I've been thinking about today -- October 30, 2012 -- for some time. It's my 70th birthday, and I've got some unfinished business on my bucket list (list of to-dos before I die). My family history doesn't give long odds on my living beyond another ten years, and my body isn't cooperating very much either. I've already had several surgeries just to keep legs and arms working. I figure I'd better get the more physical hunting, fishing and canoeing to-dos over before another five years are gone.
A couple of weeks back I decided one of the things I wanted to do before I cash-in is to go elk hunting. I spent many years visiting Cody, Wyoming where I got acquainted with several outfitters who guide elk hunters. I've been on several trails ride with them, and I've heard their wonderful tales about hunters, hunting camps, pack-horses and grizzly bears.
Last week I made the first move to prepare for an elk hunt. I ordered a new 30-06 bolt action rifle and scope. Then I started searching for the best deal on a guided elk hunt. What a wakeup call that was -- I never dreamed it would cost me in the neighborhood of $6000 (all chips in) to go on a 7-day hunt.
At first I figured I just wait another year (to save the dinero) and make it a 2014 elk hunt. The thing is I've never been very good at waiting for something I want to do, so I started considering other options.
Then it hit me -- for $6000 I could probably make a down payment on a piece of Recreational Land and have a permanent hunting cabin.

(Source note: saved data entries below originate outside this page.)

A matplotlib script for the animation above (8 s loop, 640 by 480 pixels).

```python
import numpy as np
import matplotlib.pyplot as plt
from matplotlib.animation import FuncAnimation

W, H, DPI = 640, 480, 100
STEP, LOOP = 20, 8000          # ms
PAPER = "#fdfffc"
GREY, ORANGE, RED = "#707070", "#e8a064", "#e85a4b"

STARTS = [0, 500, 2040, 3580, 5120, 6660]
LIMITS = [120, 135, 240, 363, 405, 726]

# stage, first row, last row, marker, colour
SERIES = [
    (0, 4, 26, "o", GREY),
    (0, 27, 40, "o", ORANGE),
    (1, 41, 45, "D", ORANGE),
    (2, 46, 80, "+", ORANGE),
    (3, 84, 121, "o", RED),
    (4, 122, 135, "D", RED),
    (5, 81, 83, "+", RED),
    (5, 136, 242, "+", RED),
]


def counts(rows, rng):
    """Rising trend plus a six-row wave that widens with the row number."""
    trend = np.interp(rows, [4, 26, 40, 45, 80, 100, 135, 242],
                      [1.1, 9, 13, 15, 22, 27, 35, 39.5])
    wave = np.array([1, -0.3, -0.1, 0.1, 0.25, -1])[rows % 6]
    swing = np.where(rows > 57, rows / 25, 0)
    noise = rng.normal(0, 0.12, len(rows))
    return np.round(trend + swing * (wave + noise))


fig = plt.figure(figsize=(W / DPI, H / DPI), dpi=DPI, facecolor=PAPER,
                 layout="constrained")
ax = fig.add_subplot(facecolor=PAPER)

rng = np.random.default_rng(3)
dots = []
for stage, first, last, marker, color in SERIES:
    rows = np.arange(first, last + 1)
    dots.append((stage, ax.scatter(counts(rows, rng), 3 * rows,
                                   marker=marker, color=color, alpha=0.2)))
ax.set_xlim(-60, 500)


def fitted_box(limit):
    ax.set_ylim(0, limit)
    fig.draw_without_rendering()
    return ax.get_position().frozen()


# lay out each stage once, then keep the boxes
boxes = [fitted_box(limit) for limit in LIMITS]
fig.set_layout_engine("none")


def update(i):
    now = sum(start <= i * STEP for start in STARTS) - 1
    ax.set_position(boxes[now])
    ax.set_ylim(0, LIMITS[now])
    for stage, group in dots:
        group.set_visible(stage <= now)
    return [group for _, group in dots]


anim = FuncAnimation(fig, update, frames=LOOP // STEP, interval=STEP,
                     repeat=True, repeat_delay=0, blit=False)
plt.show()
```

My wife and I have had a running line of banter for years about my moving to Montana after she dies. It's always been a dream, and maybe even a bucket list item -- to live in Montana before the end.
I spent this past weekend surfing the internet -- looking for Recreational Land in Montana.
Recreational Land for those who don't know is a rural parcel of land near hunting, fishing or skiing areas. It's sometimes very remote, and often with few or no utilities. A place to build a rustic cabin -- others might call a vacation home, mountain hideaway, off-the-grid cottage or survival cabin. I guess what you call it depends on the utilities available and the political condition of America.
I was surprised to learn Montana has plenty of undeveloped land in the $1000 to $2000 per acre range. Yes, I could actually make a down payment on a lot in Montana for the cost of one elk hunting trip. I even found a few parcels larger than 50 acres for less than $1000/acre. Now I just need to find the right one for me.
Finding the right piece of land won't be easy. Land that has utilities or is close to town is pricey. Land with timber costs more than sagebrush prairie land. Steep mountain property is usually cheaper than a gently sloping mix of pasture and trees.
1903 Creston Montana cabin -- 14x24 with a loft
My ultimate goal will be to build a 200-400 square foot rustic cabin in Montana for hunting and fishing trips a few times a year -- realistically maybe just a few weeks between May and November. I'd also like a place where -- if things change -- I could turnout our five horses and watch them graze. My primary focus will be finding land close to national forest or BLM for hunting land and close to good trout fishing in a lake or river. The right land must allow RV camping, have water (an existing well, full time creek, or river), a mix of pasture and trees, electricity, and cell phone access. It will most likely be 7 to 10 acres, but could be more or less depending on location and other amenities. It cannot be too isolated and should be within 30 minutes of medical help.
So, follow my blog as I search for my little piece of the last best place (Montana), design a rustic cabin, improve the land, and build my second home. It will be a great adventure to carve a home out of the Montana wilderness -- just as my granddad did 100 years ago.